Food Journaling Your Way to Health
Logging what you eat in a food journal is a massively beneficial tool to have at your disposal. In fact, we recommend everyone should keep one for at least a week so they can become conscious of what/when they are eating! Got to know what’s wrong before you can fix something, right? This expert post breaks down some great advice for food journaling!
Let’s Start Food Journaling
The power of food journaling is often under-estimated and that statement could not be more true in the world of sport.
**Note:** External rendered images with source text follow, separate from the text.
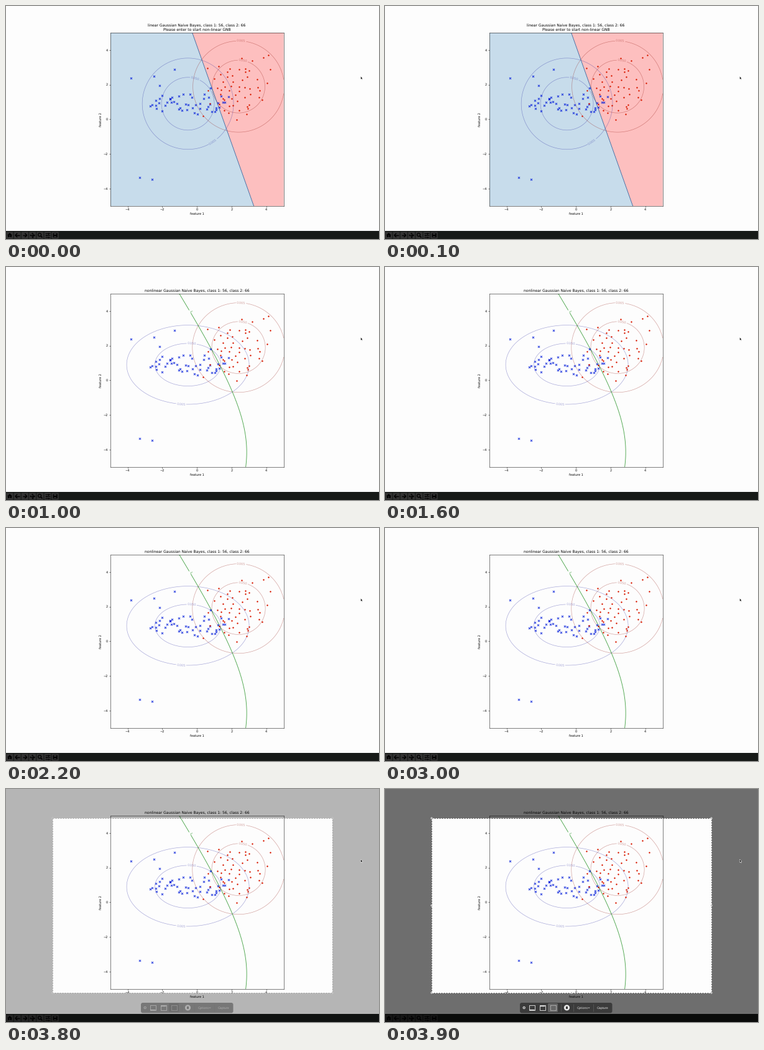
Write a matplotlib script that moves like this. It is 600 by 375 pixels and loops after 4000 ms.

```python
import numpy as np
import matplotlib.pyplot as plt
from matplotlib.animation import FuncAnimation
from matplotlib.patches import Circle, FancyBboxPatch, Polygon, Rectangle

W, H, DPI = 600, 375, 100
FRAMES, STEP = 40, 100
PX = 72 / DPI       # points per pixel
PT = 0.5 * PX       # the plot is shown at half a pixel per point

plt.rcParams.update({
    "font.family": "DejaVu Sans",
    "font.size": 10 * PT,
    "text.hinting": "none",
    "axes.titlesize": 12 * PT,
    "axes.titlepad": 6 * PT,
    "axes.labelpad": 4 * PT,
    "axes.linewidth": PT,
})
for axis in ("xtick", "ytick"):
    plt.rcParams.update({f"{axis}.major.size": 3.5 * PT,
                         f"{axis}.major.width": PT,
                         f"{axis}.major.pad": 3.5 * PT})

PAPER = (253 / 255,) * 3
LEFT, TOP, SIDE = 167.6, 42.9, 279      # plot square in pixels
BLUE, RED = (0.12, 0.12, 0.62), (0.56, 0.06, 0.03)

fig = plt.figure(figsize=(W / DPI, H / DPI), dpi=DPI, facecolor=PAPER)
gx, gy = np.meshgrid(np.linspace(-5, 5, 201), np.linspace(-5, 5, 201))


def samples():
    """A wide low band and a round cloud, each with a few far points."""
    rng = np.random.default_rng(4)
    x = np.linspace(-2.65, 1.7, 49) + rng.normal(0, 0.06, 49)
    y = np.clip(rng.normal(0.93, 0.33, 49), 0.27, 1.45)
    far = [(-3.8, 2.38), (-2.48, 2.48), (-1.31, 2.87), (-2.14, 1.95),
           (0.8, 1.81), (-3.31, -3.34), (-2.6, -3.45)]
    band = np.vstack([np.column_stack([x, y]), far])

    k = np.arange(50)
    r, turn = np.sqrt((k + 0.5) / 50), k * np.pi * (3 - 5 ** 0.5)
    x = 2.2 + 1.65 * r * np.cos(turn) + rng.normal(0, 0.13, 50)
    y = 1.65 + 1.5 * r * np.sin(turn) + rng.normal(0, 0.13, 50)
    far = [(4.13, 3.72), (3.84, 3.57), (4.22, 2.89), (4.04, 2.1),
           (0.34, 0.2), (0.62, 2.97), (3.18, 3.4), (2.57, 3.54)]
    return band, np.vstack([np.column_stack([x, y]), far])


def gauss(mean, sigma):
    (mx, my), (sx, sy) = mean, sigma
    r2 = ((gx - mx) / sx) ** 2 + ((gy - my) / sy) ** 2
    return np.exp(-r2 / 2) / (2 * np.pi * sx * sy)


def contour(ax, z, levels, color, alpha, fmt, spots, lw):
    cs = ax.contour(gx, gy, z, levels=levels, colors=[color], alpha=alpha,
                    linewidths=lw * PT)
    ax.clabel(cs, fmt=fmt, fontsize=10 * PT, inline_spacing=1, manual=spots)


def make_plot(title, models):
    ax = fig.add_axes([LEFT / W, 1 - (TOP + SIDE) / H, SIDE / W, SIDE / H],
                      facecolor=PAPER)
    ax.set(xlim=(-5, 5), ylim=(-5, 5), title=title,
           xlabel="feature 1", ylabel="feature 2",
           xticks=range(-4, 5, 2), yticks=range(-4, 5, 2))
    for (z, spots), color in zip(models, (BLUE, RED)):
        contour(ax, z, [0.005, 0.05], color, 0.4, "%.3f", spots, 1.3)
    for pts, marker, color in zip(samples(), "x.",
                                  ((0, 0.1, 0.85), (0.85, 0.1, 0))):
        ax.scatter(*pts.T, s=38 * PT ** 2, marker=marker, color=[color],
                   linewidths=1.6 * PT, zorder=3)
    return ax


MEAN_1, MEAN_2 = (-0.52, 0.90), (2.40, 1.89)
COUNTS = "Gaussian Naive Bayes, class 1: 56, class 2: 66"
RED_SPOTS = [(2.55, 4.48), (2.65, 3.39)]

linear = make_plot(
    "linear " + COUNTS + "\nPlease enter to start non-linear GNB",
    [(gauss(MEAN_1, (1, 1)), [(0.91, -1.27), (-0.11, 2.35)]),
     (gauss(MEAN_2, (1, 1)), RED_SPOTS)])
cut = [(-0.27, 5), (3.28, -5)]
for side, color in ((-5, "tab:blue"), (5, "red")):
    linear.add_patch(Polygon([(side, 5), *cut, (side, -5)], fc=color,
                             alpha=0.245, lw=0))
linear.plot(*zip(*cut), color=(0.2, 0.39, 0.62), lw=1.6 * PT)

p1, p2 = gauss(MEAN_1, (1.386, 0.896)), gauss(MEAN_2, (1.01, 0.98))
curved = make_plot(
    "nonlinear " + COUNTS,
    [(p1, [(-0.91, -1.36), (-0.3, 2.12)]), (p2, RED_SPOTS)])
contour(curved, p1 / p2, [1], "green", 0.7, "%d", [(-0.34, 4)], 1.8)

# Stage layer in pixels for the window chrome and the capture overlay.
stage = fig.add_axes([0, 0, 1, 1], zorder=5)
stage.set(xlim=(0, W), ylim=(H, 0))
stage.axis("off")


def box(x0, y0, x1, y1, color, r=0, z=1):
    if r:
        p = FancyBboxPatch((x0, y0), x1 - x0, y1 - y0, fc=color, lw=0, zorder=z,
                           boxstyle=f"round,pad=0,rounding_size={r}")
    else:
        p = Rectangle((x0, y0), x1 - x0, y1 - y0, fc=color, lw=0, zorder=z,
                      antialiased=False)
    return stage.add_patch(p)


def poly(pts, color, z=3, **kw):
    return stage.add_patch(Polygon(pts, fc=color, zorder=z, **{"lw": 0, **kw}))


def line(xs, ys, color, lw=1.0, z=3, **kw):
    return stage.plot(xs, ys, color=color, lw=lw * PX, zorder=z,
                      solid_capstyle="butt", **kw)[0]


def outline(x0, y0, x1, y1, color, lw, z, **kw):
    return line([x0, x1, x1, x0, x0], [y0, y0, y1, y1, y0], color, lw, z, **kw)


def ring(x, y, r, fc="none", ec="none", lw=0.0, z=3):
    return stage.add_patch(Circle((x, y), r, fc=fc, ec=ec, lw=lw * PX, zorder=z))


def toolbar():
    ink, tile, y = "black", "0.2", 369
    box(0, 362, W, H, (0.09, 0.1, 0.095))
    home, back, forth, move, zoom, rows, save = 6 + 12.2 * np.arange(7)
    for x in (home, back, forth, move, zoom, rows, save):
        box(x - 5.5, 363.5, x + 5.5, 374.5, tile, r=1)

    poly([(home - 4, y), (home, y - 4), (home + 4, y)], ink)
    for x in (home - 1.8, home + 1.8):
        line([x, x], [y, y + 3.4], ink, 2)
    line([home - 2, home + 2], [y + 0.5] * 2, ink, 1.2)
    for x, d in ((back, -1), (forth, 1)):
        line([x - 3.5 * d, x + 3 * d], [y, y], ink, 1.4)
        line([x, x + 3.2 * d, x], [y - 3.2, y, y + 3.2], ink, 1.4)
    line([move - 3.5, move + 3.5], [y, y], ink, 1.2)
    line([move, move], [y - 3.5, y + 3.5], ink, 1.2)
    for dx, dy in ((1, 0), (-1, 0), (0, 1), (0, -1)):
        step, side = np.array([dx, dy]), 1.7 * np.array([dy, dx])
        tip = np.array([move, y]) + 4.2 * step
        poly([tip, tip - 1.9 * step + side, tip - 1.9 * step - side], ink)
    ring(zoom - 0.7, y - 0.8, 2.5, ec=ink, lw=1.2)
    line([zoom + 1, zoom + 3.6], [y + 1, y + 3.6], ink, 1.6)
    for dy, dx in ((-2.6, 1.4), (0, -1.6), (2.6, 0.8)):
        line([rows - 3.7, rows + 3.7], [y + dy] * 2, ink, 0.9)
        line([rows + dx] * 2, [y + dy - 1.1, y + dy + 1.1], ink, 1.3)
    box(save - 3.5, y - 3.5, save + 3.5, y + 3.5, ink, r=0.6, z=2)
    line([save - 1.9, save + 1.9], [y - 1.8] * 2, tile, 2)
    line([save - 2.2, save + 2.2], [y + 1.8] * 2, tile, 1.6)


def overlay():
    """Screen capture: dimmed surround, selection frame and control bar."""
    x0, y0, x1, y1 = 75, 47, 525, 328
    dim = [box(*r, "black", z=5) for r in
           ((0, 0, W, y0), (0, y1, W, H), (0, y0, x0, y1), (x1, y0, W, y1))]
    parts = [outline(x0, y0, x1, y1, "white", 1, 6),
             outline(x0, y0, x1, y1, "0.35", 1, 6, ls=(0, (2, 2)))]
    mx, my = (x0 + x1) / 2, (y0 + y1) / 2
    for x in (x0, mx, x1):
        for y in (y0, my, y1):
            if (x, y) != (mx, my):
                parts.append(ring(x, y, 1.2, fc="0.6", ec="white", lw=0.6, z=7))

    ink, bar, cy = "0.88", "0.23", 352
    parts += [box(217, 344, 365.5, 360.5, bar, r=3, z=7),
              box(262, 345, 278, 359, "0.4", r=1.5, z=8),
              ring(223.7, cy, 2.2, fc="0.8", z=8)]
    for d in (-0.8, 0.8):
        parts.append(line([222.9, 224.5], [cy - d, cy + d], bar, 0.6, 9))
    for x in (282.5, 302.5, 334.5):
        parts.append(line([x, x], [346, 358], "0.42", 0.5, 8))
    for x, ls in ((236, "-"), (253, "-"), (270, (0, (1.5, 1)))):
        parts.append(outline(x - 4.5, cy - 3.6, x + 4.5, cy + 3.6, ink, 0.9, 9, ls=ls))
    parts += [
        line([232, 240], [cy + 2.6] * 2, ink, 1.2, 9),
        line([249, 257], [cy - 2.6] * 2, ink, 1.4, 9),
        ring(292.5, cy, 4.6, fc="0.9", z=8),
        box(290.8, cy - 1.7, 294.2, cy + 1.7, bar, z=9),
        line([326.8, 328, 329.2], [cy - 0.4, cy + 0.7, cy - 0.4], ink, 0.7, 9),
    ]
    for x, word in ((317.5, "Options"), (349.7, "Capture")):
        parts.append(stage.text(x, cy + 0.2, word, color=ink, size=5.2 * PX, zorder=9,
                                family="Liberation Sans", ha="center",
                                va="center_baseline"))
    return dim, parts


def cursor(x, y):
    shape = [(0, 0), (0, 5), (1.1, 4), (1.9, 5.8), (2.7, 5.4), (1.9, 3.7), (3.4, 3.6)]
    poly(np.add(shape, (x, y)), "black", z=10, ec="white", lw=0.35)


toolbar()
dim, parts = overlay()
cursor(570.6, 113.2)


def update(i):
    linear.set_visible(i < 4)
    curved.set_visible(i >= 4)
    fade = min(max((i - 37) / 2, 0), 1)
    for p in dim:
        p.set_alpha(0.565 * fade)
    for p in parts:
        p.set_alpha(fade)
    return []


anim = FuncAnimation(fig, update, frames=FRAMES, init_func=lambda: update(0),
                     interval=STEP, repeat=True, repeat_delay=0, blit=False)
plt.show()
```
After all, progress hinges on reflection.
Workout tracking for instance, is a well-covered category, given the wide array of technologies available that track every variable and allow for notes to be input about each session (e.g. Strava, Moves, RunKeeper, and so on).
However, there’s one category in particular that’s often overlooked, but likely has the most significant impact on performance.
That being what you eat and when you eat it.
The benefits of knowing what’s agreeable with your stomach before- and during a workout extend past just performance. It can also increases the quality of your workouts, as you’ll be able to predict how you’ll feel during your next workout.
There’s also the race day benefits, as you’ll be dialed in with exactly what to eat and when.
Of course, the benefits don’t happen overnight. There’s a learning curve and that’s where the journal comes into play.
Ideally, you’ll want to start journaling what and when you eat certain foods in relation to workouts well ahead of your target event – at least 3 months out for best results.
This will give you ample time to test and re-test your findings. In essence, the food journal is akin to an elimination diet.
Here are the how-to’s to starting an exercise food journal:
First, you’ll need to establish a pre-workout timeframe. That is, how far out from the intended workout start time will you begin logging notes in your journal.
Given that digestion times can vary based on what you eat and that workout intensities vary from session to session, it’s best to err further out from the intended start time. In general, 2 to 3 hours before to a session is good.
Now that the timeframe has been established, you’ll now need to be diligent in writing down everything you eat and drink pre-workout. The more specific you can be, the better (i.e. the exact item and its quantity in grams, ounces, or whatever the unit of measure is).
Also make note of time you ate or drank relative to the workout start time. It’s all in the details.
If you plan to eat or drink during the workout, keep track of those items as well! It’s not necessary to know the exact time something was taken, but it is good to have a general eating schedule for workouts (e.g. drink every 15 minutes and eat every 30 minutes).
The goal of that is to give you an idea of how many calories you can take in per hour.
This information is particularly useful in longer runs, rides, triathlons, and the like, where fueling is a critical component to sustained performance.
At this point, you have a journal filled with all the things you ate and drank and when you ingested them. While this is great information, it’s utterly useless without knowing how you felt during the activity.
Therefore, make another column or section in your journal for reflecting about how the workout played out (i.e. “had stomach cramps”, “should have drank more water”, “felt great”, and so on). Add any other pertinent details and make suggestions for future workouts if need-be.
As with most things, the more consistent you are in journaling, the more you’ll be able to learn from and improve upon. So, write, reflect, and repeat. Again and again.
In addition to having a happy tummy, documenting such things will also allow you to be more efficient with your time.
For instance, if you have validated that you can eat a medium-sized banana and 1 tablespoon of almond butter 15 minutes before a workout without having any stomach issues, you could theoretically wake up 20 minutes prior to a swim and be good to go. Or be ready to take on a tempo run during lunch.
It’s not uncommon for previous staples of your diet to get blacklisted as a result of journaling. However, that’s not to say you have to give up any foods in the process.
After all, there’s still the post-workout window.
Overall, I regard endurance competitions as eating competitions with physical activity, so if I’m able to solve the food dilemma, my confidence will be at its peak, and a solid performance will follow.
As common racing wisdom goes: “Don’t try anything new on race day.” By following this model, you’ll be well prepared for your next event.
Happy food journaling!